Archives for posts with tag: director

I remember when i was young my father telling me i had to stop dreaming and realize what i really had to do with my life because life is hard and one have to face up reality and responsibility. I tried to go against him and i decided to be as creative as i could. First i tried to play music but i learned that with no money i couldn’t go far away from my home. Then i tried to do photography. I’m good at it but i couldn’t make a living on it as well. Later on i discovered film. It had music and photography and creativity all in the same combo. I saw i couldn’t go very far living in my father’s home because for him it would be still a dream and not something real. I left his house and started working my way in film very slowly. Many times when i talked to him he would try to convince me that i was wasting my life with something that was not a real job. Then i started getting better and better in my field. After twenty years he still tried to find some weakness in my life specially financial to be able to say i was wasting my life. Now i’m an internationally know director and this year he asked me to work in his company. He said he was seventy and he was about to quit. Either i decided to keep it going or he would sell. After all this time i felt the job i believe i was tailored to do and started to work with him in a field i have no expertise. I guess i was really wasting my life because i would never end up turning my back to him. I realized fathers keep saying to their sons to stop dreaming but what they really want is to see their dreams living on their children’s hands.

We are totally on cinema now… So i decided to talk a little about one of my favorite directors. I talked a bit about auteurs in my other post but this one is about actual direction and Kubrick is probably the most director of all directors. Starts by the way he chooses his stories. Those are not his stories but ones he decided to bring to life on the big screen. Dr. Strangelove, 2001, Clockwork orange, Shinning, Lolita,Spartacus and Barry Lindon among others. Some of the best films ever were done by him. He was a real obsessive and everyone who worked with him says it was really hard.

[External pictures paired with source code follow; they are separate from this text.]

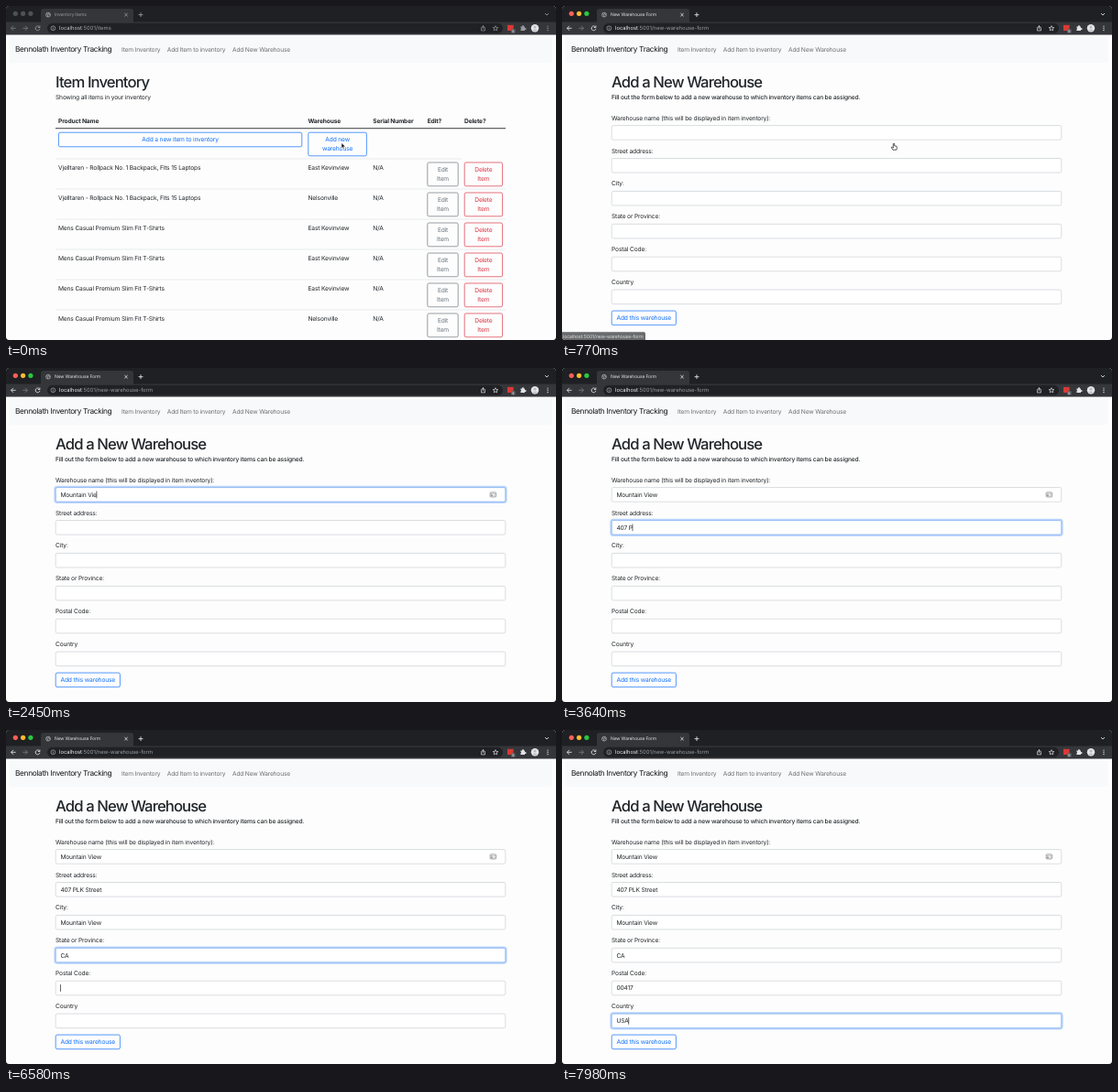
Recreate the animation shown at these times as an HTML page with a canvas. Size 600 by 365 pixels, loop 8 s.

```html
<!DOCTYPE html>
<html lang="en">
<head>
<meta charset="utf-8">
<title>Inventory</title>
<style>
html, body { margin: 0; width: 100%; height: 100%; overflow: hidden; background: #000; }
canvas { display: block; }
</style>
</head>
<body>
<canvas id="stage" width="600" height="365"></canvas>
<script>
const ctx = document.getElementById('stage').getContext('2d');
const STEP = 70, LOOP = 8000;
const BLUE = '#0d6efd', GREY = '#6c757d', RED = '#dc3545', TEXT = '#212529';

// Times below are counted in steps of 70 ms.
const WINDOW_FOCUS = 3, STATUS_ON = 4, NAVIGATE = 9, STATUS_OFF = 12, MOVE = 14, TYPING = 24;
const fields = [
  { label: 'Warehouse name (this will be displayed in item inventory):', value: 'Mountain View', focus: 20,
    keys: [24, 25, 26, 27, 28, 29, 30, 31, 32, 33, 34, 35, 37] },
  { label: 'Street address:', value: '407 PLK Street', focus: 40,
    keys: [46, 47, 49, 51, 52, 54, 56, 57, 59, 60, 61, 63, 65, 68] },
  { label: 'City:', value: 'Mountain View', focus: 72,
    keys: [74, 75, 76, 77, 78, 79, 80, 81, 82, 83, 84, 85, 86] },
  { label: 'State or Province:', value: 'CA', focus: 88, keys: [91, 92] },
  { label: 'Postal Code:', value: '00417', focus: 94, keys: [100, 101, 102, 104, 105] },
  { label: 'Country', value: 'USA', focus: 107, keys: [112, 113, 114] },
];

const backpack = 'Vjelltaren - Rollpack No. 1 Backpack, Fits 15 Laptops';
const shirt = 'Mens Casual Premium Slim Fit T-Shirts';
const east = 'East Kevinview', nelson = 'Nelsonville';
const items = [[backpack, east], [backpack, nelson], [shirt, east], [shirt, east], [shirt, east], [shirt, nelson]];

const clamp = v => Math.max(0, Math.min(1, v));
const ease = v => { v = clamp(v); return v * v * (3 - 2 * v); };
const fade = (step, start) => ease((step - start) * STEP / 150);

// y is the middle of the line; the return value is the text width.
function text(s, x, y, { size = 6.67, color = TEXT, weight = 400, spacing = -.024, align = 'left' } = {}) {
  ctx.font = `${weight} ${size}px Inter, "Open Sans", sans-serif`;
  ctx.letterSpacing = spacing * size + 'px';
  ctx.textRendering = 'geometricPrecision';
  ctx.textAlign = align;
  ctx.fillStyle = color;
  ctx.fillText(s, x, y + size * .36);
  return ctx.measureText(s).width;
}

function rect(x, y, w, h, color) {
  ctx.fillStyle = color;
  ctx.fillRect(x, y, w, h);
}

function box(x, y, w, h, r, { fill, stroke, width = .7 }) {
  ctx.beginPath();
  ctx.roundRect(x, y, w, h, r);
  if (fill) { ctx.fillStyle = fill; ctx.fill(); }
  if (stroke) { ctx.strokeStyle = stroke; ctx.lineWidth = width; ctx.stroke(); }
}

function disc(x, y, r, color) {
  ctx.beginPath();
  ctx.arc(x, y, r, 0, 7);
  ctx.fillStyle = color;
  ctx.fill();
}

function icon(d, x, y, { fill, stroke, width = .9 }) {
  const path = new Path2D(d);
  ctx.save();
  ctx.translate(x, y);
  ctx.lineJoin = 'round';
  if (fill) { ctx.fillStyle = fill; ctx.fill(path); }
  if (stroke) { ctx.strokeStyle = stroke; ctx.lineWidth = width; ctx.stroke(path); }
  ctx.restore();
}

function button(lines, x, y, w, h, color, hover = 0) {
  box(x, y, w, h, 1.7, { stroke: color });
  if (hover) {
    ctx.globalAlpha = hover;
    box(x, y, w, h, 1.7, { fill: color });
    ctx.globalAlpha = 1;
  }
  lines.forEach((line, i) =>
    text(line, x + w / 2, y + h / 2 + (i - (lines.length - 1) / 2) * 10,
      { color: hover > .5 ? '#fff' : color, align: 'center' }));
}

function browser(step) {
  const active = step >= WINDOW_FOCUS, form = step >= NAVIGATE;
  const ink = active ? '#dfe1e5' : '#96999d', dim = '#8d9094';
  const line = { stroke: ink };
  rect(0, 0, 600, 18, '#1f2023');
  rect(0, 17.5, 600, 14, '#35363a');
  box(38, 3, 101, 16, [3.3, 3.3, 0, 0], { fill: '#35363a' });
  ['#ff5f57', '#febc2e', '#28c840'].forEach((c, i) => disc(10.3 + i * 8.3, 8.3, 2.6, active ? c : '#505154'));

  icon('M-2.4 0a2.4 2.4 0 1 0 4.8 0a2.4 2.4 0 1 0-4.8 0M-2 -1L0 0L-.6 2M.2 -2L1 -.4L2.2 .3', 46, 9.6, { stroke: '#b9bcc0', width: .7 });
  text(form ? 'New Warehouse Form' : 'Inventory Items', 53, 9.6, { size: 5, color: ink });
  icon('M-1.6-1.6L1.6 1.6M1.6-1.6L-1.6 1.6', 131, 9.6, line);
  icon('M-2.4 0H2.4M0-2.4V2.4', 147, 9.6, line);
  icon('M-2-1L0 1L2-1', 590, 9, line);

  const arrow = 'M2.6 0H-2.4M0-2.5L-2.5 0L0 2.5';
  icon(arrow, 8, 24.3, { stroke: form ? ink : '#77797d' });
  icon('M-2.6 0H2.4M0-2.5L2.5 0L0 2.5', 21, 24.3, { stroke: '#77797d' });
  icon('M1.8-1.6A2.4 2.4 0 1 0 2.4 .6M2.4-2.8V-.8H.4', 34.5, 24.3, line);

  box(45, 18.8, 497, 11, 5.5, { fill: '#202124' });
  icon('M-2.4 0a2.4 2.4 0 1 0 4.8 0a2.4 2.4 0 1 0-4.8 0M0-.3V1.4M0-1.4V-.8', 51.4, 24.3, { stroke: '#aeb1b5', width: .7 });
  const url = { size: 5.83, spacing: 0, color: active ? '#f1f3f4' : '#c8cacd' };
  const host = text('localhost', 58, 24.2, url);
  text(form ? ':5001/new-warehouse-form' : ':5001/items', 58 + host, 24.2, { ...url, color: '#9aa0a6' });

  icon('M-1-.8H-2V2.6H2V-.8H1M0 1V-2.8M-1.3-1.5L0-2.8L1.3-1.5', 520.5, 24.3, { stroke: ink, width: .7 });
  icon('M0-2.8L.8-.9L2.8-.8L1.2 .5L1.7 2.4L0 1.4L-1.7 2.4L-1.2 .5L-2.8-.8L-.8-.9Z', 534, 24.4, { stroke: ink, width: .7 });
  rect(547, 20.8, 6.6, 6.2, '#d93a36');
  box(551, 25.2, 4.6, 4.2, 1, { fill: '#5f6368' });
  text('5', 553.3, 27.3, { size: 3.6, color: '#fff', align: 'center' });
  icon('M-2.6-1.6H-.9A1 1 0 1 1 .9-1.6H2V0A1 1 0 1 1 2 1.6V2.8H-2.6V1.4A1 1 0 0 0-2.6-.4Z', 564, 24.2, { fill: ink });
  disc(577, 24.3, 4.2, '#e3e5e8');
  disc(577, 23, 1.5, '#b6b9be');
  icon('M-2.7 2.8A2.9 2.2 0 0 1 2.7 2.8Z', 577, 24.4, { fill: '#b6b9be' });
  for (const dy of [-2.2, 0, 2.2]) disc(591, 24.3 + dy, .7, active ? ink : dim);
}

function navbar() {
  rect(3.5, 32.8, 592, 29.4, '#f8f9fa');
  text('Bennolath Inventory Tracking', 10, 47.5, { size: 8.33, spacing: -.042, color: '#191a1a' });
  [['Item Inventory', 126], ['Add Item to inventory', 175.8], ['Add New Warehouse', 247]]
    .forEach(([s, x]) => text(s, x, 47.5, { color: '#707070', spacing: -.029 }));
}

function heading(title, subtitle, weight) {
  text(title, 54, 83, { size: 16.67, weight: 500, spacing: -.053 });
  text(subtitle, 54, 99.8, { weight });
}

function listPage(step) {
  heading('Item Inventory', 'Showing all items in your inventory', 400);
  [['Product Name', 57], ['Warehouse', 329.5], ['Serial Number', 400.3], ['Edit?', 459.7], ['Delete?', 500]]
    .forEach(([s, x]) => text(s, x, 125.7, { weight: 700 }));
  rect(54, 133.3, 491, .9, '#212529');
  button(['Add a new item to inventory'], 57.4, 138.2, 265.4, 15.6, BLUE);
  button(['Add new', 'warehouse'], 329.8, 138.2, 63.6, 25.6, BLUE, fade(step, WINDOW_FOCUS));
  items.forEach(([name, place], i) => {
    const y = 167 + i * 33;
    rect(54, y - .3, i ? 491 : 443, .6, '#d9dde1');
    text(name, 57, y + 9.4);
    text(place, 329.5, y + 9.4);
    text('N/A', 400.3, y + 9.4);
    button(['Edit', 'Item'], 459.8, y + 4, 33.4, 25.8, GREY);
    button(['Delete', 'Item'], 500.2, y + 4, 41.4, 25.8, RED);
  });
}

function formPage(step) {
  heading('Add a New Warehouse', 'Fill out the form below to add a new warehouse to which inventory items can be assigned.', 500);
  fields.forEach(({ label, value, focus, keys }, i) => {
    const y = 138.4 + i * 35.9, next = i < 5 ? fields[i + 1].focus : Infinity;
    const glow = fade(step, focus) - fade(step, next);
    text(label, 54, y - 16.2);
    box(54.2, y - 7.8, 490.6, 15.6, 1.7, { fill: '#fff', stroke: '#cbd0d5' });
    if (glow) {
      ctx.globalAlpha = glow;
      box(53.2, y - 8.8, 492.6, 17.6, 2.6, { stroke: 'rgba(13,110,253,.27)', width: 1.7 });
      box(54.2, y - 7.8, 490.6, 15.6, 1.7, { stroke: '#86b7fe' });
      ctx.globalAlpha = 1;
    }
    const typed = keys.filter(k => k <= step);
    const width = text(value.slice(0, typed.length), 59.4, y);
    const lastInput = typed.length ? typed[typed.length - 1] : focus;
    const caretOn = Math.floor((step - lastInput) / 4) % 2 === 0;
    if (step >= focus && step < next && caretOn) rect(59.2 + width, y - 3.9, .6, 7.8, '#000');
  });
  if (step >= fields[0].focus) {
    box(528.2, 135.9, 6.4, 5, .8, { stroke: '#777' });
    disc(530, 137.7, .7, '#777');
    rect(529, 138.8, 2, 1, '#777');
    rect(531.8, 137.2, 1.8, .6, '#777');
    rect(531.8, 138.8, 1.8, .6, '#777');
  }
  button(['Add this warehouse'], 54.2, 333.1, 70.2, 15.6, BLUE);
}

function pointer(step) {
  if (step >= TYPING) return;
  const approach = ease((step - 1) / 6), move = ease((step - MOVE) / 5);
  const x = 366 - 4 * approach - 6 * move, y = 149.6 + .6 * approach - 11.5 * move;
  if (step < WINDOW_FOCUS) {
    icon('M0 0V5.8L1.4 4.6L2.3 6.7L3.3 6.2L2.4 4.2H4.2Z', x, y, { fill: '#000', stroke: '#fff', width: .6 });
  } else if (y > 146) {
    icon('M-.7 .3Q0-.5 .7 .3V2.6L3 3.1Q3.6 3.4 3.4 4.4L2.8 7H-1L-2.6 4.6Q-2.6 3.6-1.6 4L-.7 4.8Z', x, y, { fill: '#fff', stroke: '#111', width: .7 });
  } else {
    icon('M-1.4-3.4Q0-3.4 0-2.6Q0-3.4 1.4-3.4M0-2.6V2.6M-1.4 3.4Q0 3.4 0 2.6Q0 3.4 1.4 3.4', x, y, { stroke: '#222', width: .7 });
  }
}

function draw(time) {
  const step = Math.floor(time % LOOP / STEP);
  rect(0, 0, 600, 365, '#000');
  ctx.save();
  ctx.beginPath();
  ctx.roundRect(0, 0, 600, 365, 3.5);
  ctx.clip();
  rect(0, 0, 600, 365, '#fdfdfd');
  browser(step);
  navbar();
  (step < NAVIGATE ? listPage : formPage)(step);
  if (step >= STATUS_ON && step < STATUS_OFF) {
    box(0, 356.2, 91, 9, [0, 1.7, 0, 0], { fill: '#6a6b6d' });
    text('localhost:5001/new-warehouse-form', 1, 360.7, { size: 5, spacing: 0, color: '#e4e5e7' });
  }
  pointer(step);
  ctx.restore();
}

const start = performance.now();
(function tick() {
  draw(performance.now() - start);
  requestAnimationFrame(tick);
})();
</script>
</body>
</html>
```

What most don’t know is that he got stuck on his own trap. In the 80’s after Full Metal Jacket he couldn’t find a story he liked to direct. The researchers found a big room like those from psychos movies with thousands of papers written by him searching for ideas. They found out he got really obsessed about this and some say he became a kind of inmate for years. After giving us all those amazing films he still wasn’t done with it. He wanted much more. I know many directors made more movies than him but i’m not talking about quantity. I’m talking about quality. After making those movies he was able to deliver even better things? How to deliver better after Clockwork Orange? I think it’s impossible. Ok…Not better just different. Still it could not be just your everyday subject. The guy was really picky. I guess the question remaining is: Since he died making his last Movie “Eyes wide shut” was that movie we watched on the theaters with Tom Cruise and Nicole Kidman his final piece??? Or just part of it? The part his team was able to put together? What that his last statement?

Today i had the pleasure of watching this documentary about a group os singers composed just by elderly forks. Their show is really one of a kind since they sing music old people don’t usually sing like Ramones and The Clash. As i’m a filmmaker i coudn’t help but wonder how lucky was this british director from BBC. You can see in the film that he is really lousy and not really for to deal with a subject like that. Even so the film is great. The story is so good and the characters so deep that there’s no room for the director’s lack of vision. It’s so raw that you would just need to put those images together and magical things happen. One advice. Not for the weak hearts. GO RENT NOW!!!!